(Stored dataset items)
◆ ◆ ◆ ◆ ◆
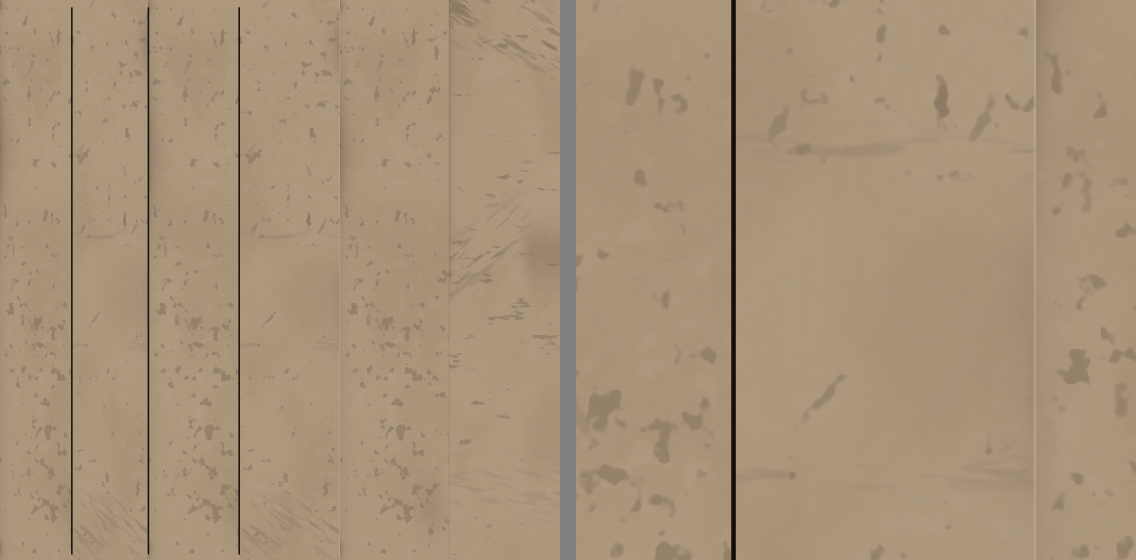
Left: the whole. Right: its middle third, enlarged.
This texture is drawn by a WebGL 1 fragment shader. Its source:

```glsl
precision highp float;
// Six worn tan boards of unequal width, parted by three black grooves and two faint seams.
// Three wear patterns recur across the boards; thresholded noise makes flecks and scratches,
// and soft bands make smudges and calm patches.
uniform vec2 u_resolution;

float hash(vec2 p) {
  return fract(sin(dot(p, vec2(127.1, 311.7))) * 43758.55);
}

float noise(vec2 p) {
  vec2 i = floor(p), f = fract(p);
  f = f * f * (3.0 - 2.0 * f);
  return mix(mix(hash(i), hash(i + vec2(1.0, 0.0)), f.x),
             mix(hash(i + vec2(0.0, 1.0)), hash(i + 1.0), f.x), f.y);
}

float fbm(vec2 p) {
  float sum = 0.0, weight = 0.57;
  for (int i = 0; i < 3; i++) {
    sum += weight * noise(p);
    p = mat2(1.6, 1.2, -1.2, 1.6) * p + 7.3;
    weight *= 0.5;
  }
  return sum;
}

// Soft bump of the given half width
float bump(float x, float center, float width) {
  float d = (x - center) / width;
  return exp(-d * d);
}

// Fine streaks running along the given angle
float streaks(vec2 p, float angle) {
  float c = cos(angle), s = sin(angle);
  vec2 q = vec2(c * p.x + s * p.y, c * p.y - s * p.x);
  return smoothstep(0.50, 0.74, fbm(q * vec2(28.0, 130.0)));
}

// Antialiased vertical line
float line(float x, float center, float width, float pixel) {
  return clamp((0.5 * width - abs(x - center)) / pixel + 0.5, 0.0, 1.0);
}

void main() {
  vec2 uv = gl_FragCoord.xy / u_resolution;
  float pixel = 1.0 / u_resolution.x;

  // Board: left edge, right edge, wear pattern and horizontal scale
  vec4 board = vec4(0.802, 1.0, 2.0, 1.0);
  if (uv.x < 0.1283) board = vec4(0.0, 0.1283, 0.0, 0.79);
  else if (uv.x < 0.265) board = vec4(0.1283, 0.265, 1.0, 0.76);
  else if (uv.x < 0.4271) board = vec4(0.265, 0.4271, 0.0, 1.0);
  else if (uv.x < 0.607) board = vec4(0.4271, 0.607, 1.0, 1.0);
  else if (uv.x < 0.802) board = vec4(0.607, 0.802, 0.0, 1.0);
  float kind = board.z;
  vec2 p = vec2((uv.x - board.x) / board.w, uv.y);
  float fromRight = board.y - uv.x;
  vec2 seed = p + kind * vec2(3.7, 5.1);

  // Wear density, smudges and scratches of each pattern
  float density = 0.25 + 0.6 * fbm(seed * vec2(14.0, 9.0));
  float smudge = 0.0, scratch = 0.0;
  vec2 grain = vec2(75.0, 68.0);
  if (kind < 0.5) {
    density += 0.25 * bump(p.x, 0.10, 0.06) * bump(p.y, 0.26, 0.25);
    smudge = exp(-p.x * 95.0) * (0.25 + 0.75 * bump(p.y, 0.73, 0.12));
    smudge += 0.9 * exp(-p.x * 200.0) * (bump(p.y, 0.99, 0.012) + bump(p.y, 0.02, 0.015));
    smudge += 0.35 * bump(p.x, 0.165, 0.025) * bump(p.y, 0.09, 0.05);
  } else if (kind < 1.5) {
    density += 0.2 * bump(p.x, 0.13, 0.05) * bump(p.y, 0.86, 0.12);
    density -= 0.55 * bump(p.y, 0.47, 0.07) * smoothstep(0.0, 0.04, fromRight);
    density -= 0.15 * bump(p.y, 0.28, 0.07);
    smudge = exp(-fromRight * 85.0) * (0.8 * bump(p.y, 0.92, 0.05) + 0.4 * bump(p.y, 0.45, 0.09));
    scratch = streaks(seed, -0.65) * bump(p.y, 0.06, 0.05) * 0.6;
    scratch += streaks(seed, 0.0) * (bump(p.y, 0.575, 0.012) + bump(p.y, 0.385, 0.009)) * 0.4;
  } else {
    grain = vec2(36.0, 95.0);
    density -= 0.08 + 0.55 * bump(p.y, 0.25, 0.07);
    smudge = 0.55 * exp(-p.x * 230.0) * smoothstep(0.43, 0.52, p.y);
    smudge += 0.45 * smoothstep(0.12, 0.15, p.x) * bump(p.y, 0.55, 0.045);
    scratch = streaks(seed, -0.5) * bump(p.y + 0.4 * p.x, 0.99, 0.055);
    scratch += streaks(seed, 0.65) * bump(p.y - 0.65 * p.x, 0.515, 0.045) * smoothstep(0.17, 0.08, p.x);
    scratch += 0.3 * streaks(seed, -0.2) * bump(p.y, 0.13, 0.05);
  }
  density = clamp(density, 0.0, 1.0);
  float flecks = smoothstep(0.0, 0.12, fbm(seed * grain) - mix(0.87, 0.57, density));

  // Short slanted gouges with ragged outlines
  float gouges = 0.0;
  for (int i = 0; i < 12; i++) {
    vec2 id = vec2(float(i), kind + 2.0);
    vec2 d = p - vec2(0.02 + 0.15 * hash(id), hash(id + 31.0));
    d.x -= d.y * (hash(id + 57.0) - 0.3) * 1.4;
    vec2 size = kind > 1.5 ? vec2(0.011, 0.004) : vec2(0.004, 0.012);
    float r = length(d / size) + 1.3 * (noise(seed * 190.0) - 0.5);
    gouges = max(gouges, smoothstep(1.2, 0.4, r) * (0.3 + 0.5 * hash(id + 83.0)));
  }

  // Worn paint
  float stain = smoothstep(0.42, 0.72, fbm(seed * vec2(12.0, 7.0)));
  float clouds = noise(uv * vec2(5.0, 8.0)) - 0.5;
  vec3 color = mix(vec3(0.675, 0.594, 0.491), vec3(0.64, 0.55, 0.45), 0.5 * stain);
  color += 0.012 * clouds + 0.008 * (noise(seed * 210.0) - 0.5);
  float pale = smoothstep(0.62, 0.76, fbm(seed * 55.0 + 19.0)) * density;
  color = mix(color, vec3(0.71, 0.63, 0.53), 0.4 * pale);
  float wear = max(max(0.62 * flecks, 0.8 * scratch), gouges);
  color = mix(color, vec3(0.53, 0.45, 0.37), clamp(wear, 0.0, 1.0));
  color = mix(color, vec3(0.46, 0.38, 0.30), 0.6 * clamp(smudge, 0.0, 1.0));

  // Faint seams, then black grooves that stop short of the ends
  color = mix(color, vec3(0.74, 0.67, 0.57), 0.6 * line(uv.x, 0.6065, 0.0015, pixel));
  color = mix(color, vec3(0.50, 0.42, 0.34), 0.4 * line(uv.x, 0.802, 0.0013, pixel));
  float groove = max(max(line(uv.x, 0.1283, 0.0027, pixel), line(uv.x, 0.265, 0.0027, pixel)),
                     line(uv.x, 0.4271, 0.0027, pixel));
  groove *= smoothstep(-pixel, pixel, uv.y - 0.010) * smoothstep(-pixel, pixel, 0.987 - uv.y);
  gl_FragColor = vec4(mix(color, vec3(0.07, 0.055, 0.035), groove), 1.0);
}
```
◆ ◆ ◆ ◆ ◆
## [Exercise goal]
Word-for-word output of every record is needed, with images omitted.

## [Expected output]
Left: the whole. Right: its middle third, enlarged.
This texture is drawn by a WebGL 1 fragment shader. Its source:

```glsl
precision highp float;
// Six worn tan boards of unequal width, parted by three black grooves and two faint seams.
// Three wear patterns recur across the boards; thresholded noise makes flecks and scratches,
// and soft bands make smudges and calm patches.
uniform vec2 u_resolution;

float hash(vec2 p) {
  return fract(sin(dot(p, vec2(127.1, 311.7))) * 43758.55);
}

float noise(vec2 p) {
  vec2 i = floor(p), f = fract(p);
  f = f * f * (3.0 - 2.0 * f);
  return mix(mix(hash(i), hash(i + vec2(1.0, 0.0)), f.x),
             mix(hash(i + vec2(0.0, 1.0)), hash(i + 1.0), f.x), f.y);
}

float fbm(vec2 p) {
  float sum = 0.0, weight = 0.57;
  for (int i = 0; i < 3; i++) {
    sum += weight * noise(p);
    p = mat2(1.6, 1.2, -1.2, 1.6) * p + 7.3;
    weight *= 0.5;
  }
  return sum;
}

// Soft bump of the given half width
float bump(float x, float center, float width) {
  float d = (x - center) / width;
  return exp(-d * d);
}

// Fine streaks running along the given angle
float streaks(vec2 p, float angle) {
  float c = cos(angle), s = sin(angle);
  vec2 q = vec2(c * p.x + s * p.y, c * p.y - s * p.x);
  return smoothstep(0.50, 0.74, fbm(q * vec2(28.0, 130.0)));
}

// Antialiased vertical line
float line(float x, float center, float width, float pixel) {
  return clamp((0.5 * width - abs(x - center)) / pixel + 0.5, 0.0, 1.0);
}

void main() {
  vec2 uv = gl_FragCoord.xy / u_resolution;
  float pixel = 1.0 / u_resolution.x;

  // Board: left edge, right edge, wear pattern and horizontal scale
  vec4 board = vec4(0.802, 1.0, 2.0, 1.0);
  if (uv.x < 0.1283) board = vec4(0.0, 0.1283, 0.0, 0.79);
  else if (uv.x < 0.265) board = vec4(0.1283, 0.265, 1.0, 0.76);
  else if (uv.x < 0.4271) board = vec4(0.265, 0.4271, 0.0, 1.0);
  else if (uv.x < 0.607) board = vec4(0.4271, 0.607, 1.0, 1.0);
  else if (uv.x < 0.802) board = vec4(0.607, 0.802, 0.0, 1.0);
  float kind = board.z;
  vec2 p = vec2((uv.x - board.x) / board.w, uv.y);
  float fromRight = board.y - uv.x;
  vec2 seed = p + kind * vec2(3.7, 5.1);

  // Wear density, smudges and scratches of each pattern
  float density = 0.25 + 0.6 * fbm(seed * vec2(14.0, 9.0));
  float smudge = 0.0, scratch = 0.0;
  vec2 grain = vec2(75.0, 68.0);
  if (kind < 0.5) {
    density += 0.25 * bump(p.x, 0.10, 0.06) * bump(p.y, 0.26, 0.25);
    smudge = exp(-p.x * 95.0) * (0.25 + 0.75 * bump(p.y, 0.73, 0.12));
    smudge += 0.9 * exp(-p.x * 200.0) * (bump(p.y, 0.99, 0.012) + bump(p.y, 0.02, 0.015));
    smudge += 0.35 * bump(p.x, 0.165, 0.025) * bump(p.y, 0.09, 0.05);
  } else if (kind < 1.5) {
    density += 0.2 * bump(p.x, 0.13, 0.05) * bump(p.y, 0.86, 0.12);
    density -= 0.55 * bump(p.y, 0.47, 0.07) * smoothstep(0.0, 0.04, fromRight);
    density -= 0.15 * bump(p.y, 0.28, 0.07);
    smudge = exp(-fromRight * 85.0) * (0.8 * bump(p.y, 0.92, 0.05) + 0.4 * bump(p.y, 0.45, 0.09));
    scratch = streaks(seed, -0.65) * bump(p.y, 0.06, 0.05) * 0.6;
    scratch += streaks(seed, 0.0) * (bump(p.y, 0.575, 0.012) + bump(p.y, 0.385, 0.009)) * 0.4;
  } else {
    grain = vec2(36.0, 95.0);
    density -= 0.08 + 0.55 * bump(p.y, 0.25, 0.07);
    smudge = 0.55 * exp(-p.x * 230.0) * smoothstep(0.43, 0.52, p.y);
    smudge += 0.45 * smoothstep(0.12, 0.15, p.x) * bump(p.y, 0.55, 0.045);
    scratch = streaks(seed, -0.5) * bump(p.y + 0.4 * p.x, 0.99, 0.055);
    scratch += streaks(seed, 0.65) * bump(p.y - 0.65 * p.x, 0.515, 0.045) * smoothstep(0.17, 0.08, p.x);
    scratch += 0.3 * streaks(seed, -0.2) * bump(p.y, 0.13, 0.05);
  }
  density = clamp(density, 0.0, 1.0);
  float flecks = smoothstep(0.0, 0.12, fbm(seed * grain) - mix(0.87, 0.57, density));

  // Short slanted gouges with ragged outlines
  float gouges = 0.0;
  for (int i = 0; i < 12; i++) {
    vec2 id = vec2(float(i), kind + 2.0);
    vec2 d = p - vec2(0.02 + 0.15 * hash(id), hash(id + 31.0));
    d.x -= d.y * (hash(id + 57.0) - 0.3) * 1.4;
    vec2 size = kind > 1.5 ? vec2(0.011, 0.004) : vec2(0.004, 0.012);
    float r = length(d / size) + 1.3 * (noise(seed * 190.0) - 0.5);
    gouges = max(gouges, smoothstep(1.2, 0.4, r) * (0.3 + 0.5 * hash(id + 83.0)));
  }

  // Worn paint
  float stain = smoothstep(0.42, 0.72, fbm(seed * vec2(12.0, 7.0)));
  float clouds = noise(uv * vec2(5.0, 8.0)) - 0.5;
  vec3 color = mix(vec3(0.675, 0.594, 0.491), vec3(0.64, 0.55, 0.45), 0.5 * stain);
  color += 0.012 * clouds + 0.008 * (noise(seed * 210.0) - 0.5);
  float pale = smoothstep(0.62, 0.76, fbm(seed * 55.0 + 19.0)) * density;
  color = mix(color, vec3(0.71, 0.63, 0.53), 0.4 * pale);
  float wear = max(max(0.62 * flecks, 0.8 * scratch), gouges);
  color = mix(color, vec3(0.53, 0.45, 0.37), clamp(wear, 0.0, 1.0));
  color = mix(color, vec3(0.46, 0.38, 0.30), 0.6 * clamp(smudge, 0.0, 1.0));

  // Faint seams, then black grooves that stop short of the ends
  color = mix(color, vec3(0.74, 0.67, 0.57), 0.6 * line(uv.x, 0.6065, 0.0015, pixel));
  color = mix(color, vec3(0.50, 0.42, 0.34), 0.4 * line(uv.x, 0.802, 0.0013, pixel));
  float groove = max(max(line(uv.x, 0.1283, 0.0027, pixel), line(uv.x, 0.265, 0.0027, pixel)),
                     line(uv.x, 0.4271, 0.0027, pixel));
  groove *= smoothstep(-pixel, pixel, uv.y - 0.010) * smoothstep(-pixel, pixel, 0.987 - uv.y);
  gl_FragColor = vec4(mix(color, vec3(0.07, 0.055, 0.035), groove), 1.0);
}
```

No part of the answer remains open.